┌────────

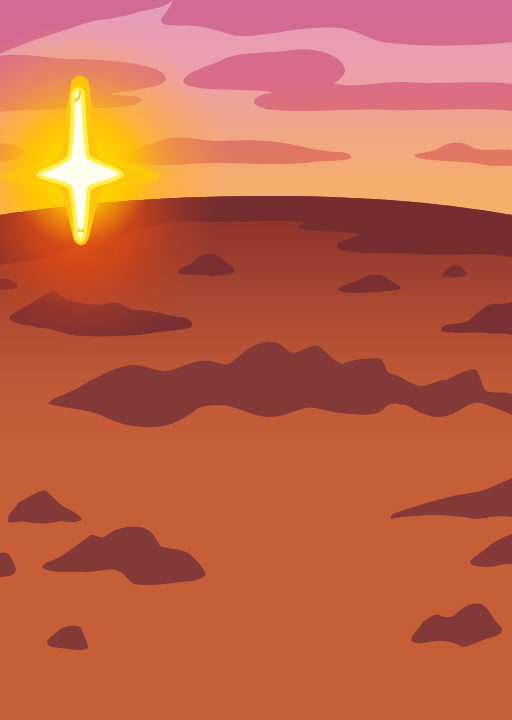
<!DOCTYPE html>
<html lang="en">
<head>
<meta charset="utf-8">
<title>Desert planet sunrise</title>
<style>
:root {
  --sky-top: #e498b4;
  --sky-mid: #f0a294;
  --sky-low: #f4b068;
  --cloud-top: #d36c94;
  --cloud-low: #e07a64;
  --ground-far: #7c302e;
  --ground-near: #c65e38;
  --ridge: #752d2f;
  --rock: #833938;
  --glow: #ffc400;
  --ember: #e84a14;
  --star-halo: #ffc60c;
  --star-rim: #fff04a;
  --star-core: #fffff0;
}
html, body { margin: 0; padding: 0; }
body { width: 512px; height: 720px; overflow: hidden; background: var(--ground-near); }
.scene { display: block; width: 512px; height: 720px; }
.rocks { fill: var(--rock); }
.rocks-far { fill: #7a3033; }
.ridge { fill: var(--ridge); }
</style>
</head>
<body>
<svg class="scene" viewBox="0 0 512 720" role="img" aria-label="A bright four-pointed star rising over a rocky orange desert under pink clouds">
  <defs>
    <linearGradient id="sky" x1="0" y1="0" x2="0" y2="1">
      <stop offset="0" stop-color="#e49cba"/>
      <stop offset=".28" stop-color="#ec9eae"/>
      <stop offset=".55" stop-color="#f0a58c"/>
      <stop offset=".8" stop-color="#f4ac70"/>
      <stop offset="1" stop-color="#f6b268"/>
    </linearGradient>
    <linearGradient id="cloud" gradientUnits="userSpaceOnUse" x1="0" y1="0" x2="0" y2="165">
      <stop offset="0" stop-color="#d16a98"/>
      <stop offset=".5" stop-color="#da6c88"/>
      <stop offset="1" stop-color="#e2785e"/>
    </linearGradient>
    <linearGradient id="ground" gradientUnits="userSpaceOnUse" x1="0" y1="196" x2="0" y2="450">
      <stop offset="0" stop-color="#8a302c"/>
      <stop offset=".2" stop-color="#963a2e"/>
      <stop offset=".45" stop-color="#ac4a32"/>
      <stop offset=".75" stop-color="#c05a36"/>
      <stop offset="1" stop-color="#c65e38"/>
    </linearGradient>
    <radialGradient id="sky-glow" gradientUnits="userSpaceOnUse" cx="80" cy="174" r="150">
      <stop offset="0" stop-color="#ffd000"/>
      <stop offset=".35" stop-color="#ffc400" stop-opacity=".9"/>
      <stop offset=".65" stop-color="#ffb020" stop-opacity=".42"/>
      <stop offset="1" stop-color="#ffa840" stop-opacity="0"/>
    </radialGradient>
    <radialGradient id="ground-glow" gradientUnits="userSpaceOnUse" cx="80" cy="215" r="135">
      <stop offset="0" stop-color="#f2640c" stop-opacity=".95"/>
      <stop offset=".4" stop-color="#e24a14" stop-opacity=".75"/>
      <stop offset=".7" stop-color="#d84418" stop-opacity=".3"/>
      <stop offset="1" stop-color="#d04420" stop-opacity="0"/>
    </radialGradient>
    <radialGradient id="star-bloom" gradientUnits="userSpaceOnUse" cx="80" cy="174" r="72">
      <stop offset="0" stop-color="#ffe800"/>
      <stop offset=".5" stop-color="#ffd200" stop-opacity=".7"/>
      <stop offset="1" stop-color="#ffb800" stop-opacity="0"/>
    </radialGradient>
    <filter id="soften" x="-30%" y="-30%" width="160%" height="160%"><feGaussianBlur stdDeviation="2.5"/></filter>
    <clipPath id="horizon">
      <path d="M0 215C80 203 170 196 270 196C370 196 450 204 512 215V720H0Z"/>
    </clipPath>
  </defs>

  <g id="sky-layer">
    <rect width="512" height="222" fill="url(#sky)"/>
    <g id="clouds" fill="url(#cloud)">
      <path d="M0 0H173C168 6 154 9 138 12C120 19 101 18 83 24C58 33 30 40 0 54Z"/>
      <path d="M173 0H512V42C476 46 430 47 390 43C370 41 362 32 345 29C315 24 282 33 250 36C235 38 222 31 203 27C188 24 165 28 161 22C161 16 170 10 173 0Z"/>
      <path d="M183 81C187 71 207 67 222 60C240 51 270 54 292 50C318 46 344 57 345 70C345 76 338 80 334 84C360 88 380 81 405 82C440 85 480 80 512 84V111C470 107 430 111 390 110C350 108 310 113 275 110C258 109 250 103 256 98C261 94 268 94 272 92C245 88 186 93 183 81Z"/>
      <path d="M0 56C28 52 50 60 78 59C110 60 166 64 166 79C164 89 125 90 111 94C120 97 140 94 141 100C139 107 112 108 92 108C60 112 30 108 0 112Z"/>
      <path d="M0 143C12 144 25 148 25 154C24 159 10 160 0 162Z"/>
      <path d="M116 158C124 150 144 148 158 141C180 133 201 141 219 141C240 140 260 140 278 142C302 146 318 151 337 152C345 152 352 154 351 158C346 162 320 160 306 163C270 166 220 161 190 164C160 166 122 165 116 158Z"/>
      <path d="M414 155C420 152 433 153 443 146C452 141 464 141 473 148C485 152 500 148 512 150V166C500 165 490 167 480 164C458 160 416 162 414 155Z"/>
    </g>
    <rect width="240" height="222" fill="url(#sky-glow)"/>
  </g>

  <g id="ground-layer" clip-path="url(#horizon)">
    <rect y="190" width="512" height="530" fill="url(#ground)"/>
    <path class="ridge" d="M0 190H512V257C480 251 450 257 420 254C390 252 345 256 337 247C336 240 354 238 360 234C340 230 310 233 299 228C297 224 304 224 305 222C270 219 220 224 180 221C154 222 130 236 105 239C80 243 70 250 50 256C32 262 18 262 0 265Z"/>
    <path class="rocks-far" d="M88 253C94 249 100 246 105 242C110 240 113 250 114 255C106 257 94 253 88 255Z"/>
    <path class="rocks-far" d="M0 279C7 278 17 281 18 286C15 290 6 289 0 290Z"/>
    <path class="rocks-far" d="M9 318C13 311 25 308 33 302C41 298 49 291 55 291C60 295 64 299 71 300C85 306 101 305 111 303C120 300 125 309 136 310C154 309 164 316 182 317C191 318 195 325 190 328C172 331 155 332 139 335C120 336 101 337 83 336C66 336 52 327 39 328C30 325 11 324 9 318Z"/>
    <rect y="190" width="240" height="180" fill="url(#ground-glow)"/>

    <g id="far-rocks" class="rocks-far">
      <path d="M178 273C177 268 190 266 195 260C202 253 212 252 219 256C223 261 235 266 235 272C230 276 221 274 213 276C202 274 188 276 178 273Z"/>
      <path d="M337 290C341 284 354 284 362 278C370 274 380 273 386 277C390 282 400 283 401 288C396 292 386 290 378 292C364 293 345 294 337 290Z"/>
      <path d="M442 276C442 271 449 267 455 265C460 265 465 269 467 274C464 279 449 277 442 276Z"/>
      <path d="M441 330C440 323 458 325 468 321C476 315 482 307 492 304C499 303 506 305 512 302V335C504 332 496 335 486 333C472 331 446 335 441 330Z"/>
    </g>

    <g id="near-rocks" class="rocks">
      <path d="M48 404C53 396 76 392 89 381C106 373 120 365 134 365C147 366 158 372 168 371C184 366 198 359 210 361C220 363 226 367 232 362C243 354 250 344 267 342C282 340 286 352 293 353C301 352 310 344 318 346C326 351 333 361 342 364C355 359 368 357 381 359C386 364 385 372 391 374C402 376 409 384 420 386C430 386 438 379 446 380C456 375 466 369 475 369C481 374 480 384 486 391C493 394 503 391 512 394V415C504 411 495 408 484 404C472 399 462 410 452 414C444 418 432 418 424 414C414 411 406 402 400 405C395 402 387 404 383 410C374 416 360 415 350 414C337 413 326 410 315 408C303 405 290 416 271 417C254 417 242 409 229 406C218 404 208 405 198 408C186 418 170 427 154 427C138 428 122 425 107 418C91 409 68 409 48 404Z"/>
      <path d="M8 521C7 513 15 510 18 503C27 498 35 492 45 490C52 495 55 501 63 506C70 510 80 514 82 520C76 523 68 522 60 521C49 525 35 523 26 522C18 520 12 525 8 521Z"/>
      <path d="M42 567C45 561 57 560 66 553C74 547 83 541 91 535C97 534 100 540 106 536C115 528 128 526 139 527C151 528 156 538 160 546C171 550 183 548 191 555C197 561 204 568 206 575C200 582 185 581 173 583C159 585 146 586 134 584C127 580 126 574 118 571C108 567 96 573 84 572C70 571 49 574 42 567Z"/>
      <path d="M0 553C9 550 12 559 14 564C18 570 15 575 9 576L0 577Z"/>
      <path d="M47 643C48 636 57 634 60 629C67 626 77 624 81 628C83 634 88 641 88 648C82 652 70 649 60 648C55 647 49 648 47 643Z"/>
      <path d="M391 519C390 513 396 513 404 510C422 504 440 499 457 495C472 493 485 491 496 485L512 478V517C499 515 488 518 475 519C460 516 445 515 430 515C417 516 405 516 391 519Z"/>
      <path d="M470 562C475 555 484 551 490 545C497 540 505 537 512 534V564C504 563 496 567 487 567C480 566 471 567 470 562Z"/>
      <path d="M411 640C413 632 419 629 423 622C431 616 437 612 441 616C446 618 453 618 457 613C464 606 475 601 483 605C491 611 493 620 500 626C506 633 497 636 489 638C479 641 473 646 462 647C454 642 445 640 436 641C428 642 414 646 411 640Z"/>
    </g>
  </g>

  <g id="rising-star">
    <circle cx="80" cy="174" r="72" fill="url(#star-bloom)"/>
    <path filter="url(#soften)" fill="#ffdc00" d="M-8 176C25 177 48 164 59 157L80 120L103 157C120 166 145 169 160 177C142 184 115 182 100 191L80 225L59 191C45 181 20 178 -8 176Z"/>
    <path fill="var(--star-halo)" d="M71 84C73 73 87 73 89 84C93 112 94 140 100 158C118 168 142 171 160 177C142 184 116 182 103 188C96 204 93 222 89 237C86 248 76 248 73 237C69 220 66 201 59 187C44 181 20 179 0 177C22 174 46 168 59 158C66 138 66 110 71 84Z"/>
    <path fill="var(--star-core)" stroke="var(--star-rim)" stroke-width="4" stroke-linejoin="round" d="M73 94C75 87 83 88 83 95C84 116 85 139 88 157C98 164 115 166 122 174C116 182 98 182 89 188C87 204 87 222 84 236C82 243 77 241 76 235C75 218 74 202 70 187C62 181 46 181 38 175C44 168 61 166 69 157C73 138 72 116 73 94Z"/>
    <path fill="none" stroke="var(--star-halo)" stroke-width="2" d="M75 101C79 99 80 97 80 91M78 229C80 232 82 232 84 230"/>
  </g>
</svg>
</body>
</html>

└────────

*Work item*
Filter the records above down to the lines containing "height".

*Answer box*
body { width: 512px; height: 720px; overflow: hidden; background: var(--ground-near); }
.scene { display: block; width: 512px; height: 720px; }
    <filter id="soften" x="-30%" y="-30%" width="160%" height="160%"><feGaussianBlur stdDeviation="2.5"/></filter>
    <rect width="512" height="222" fill="url(#sky)"/>
    <rect width="240" height="222" fill="url(#sky-glow)"/>
    <rect y="190" width="512" height="530" fill="url(#ground)"/>
    <rect y="190" width="240" height="180" fill="url(#ground-glow)"/>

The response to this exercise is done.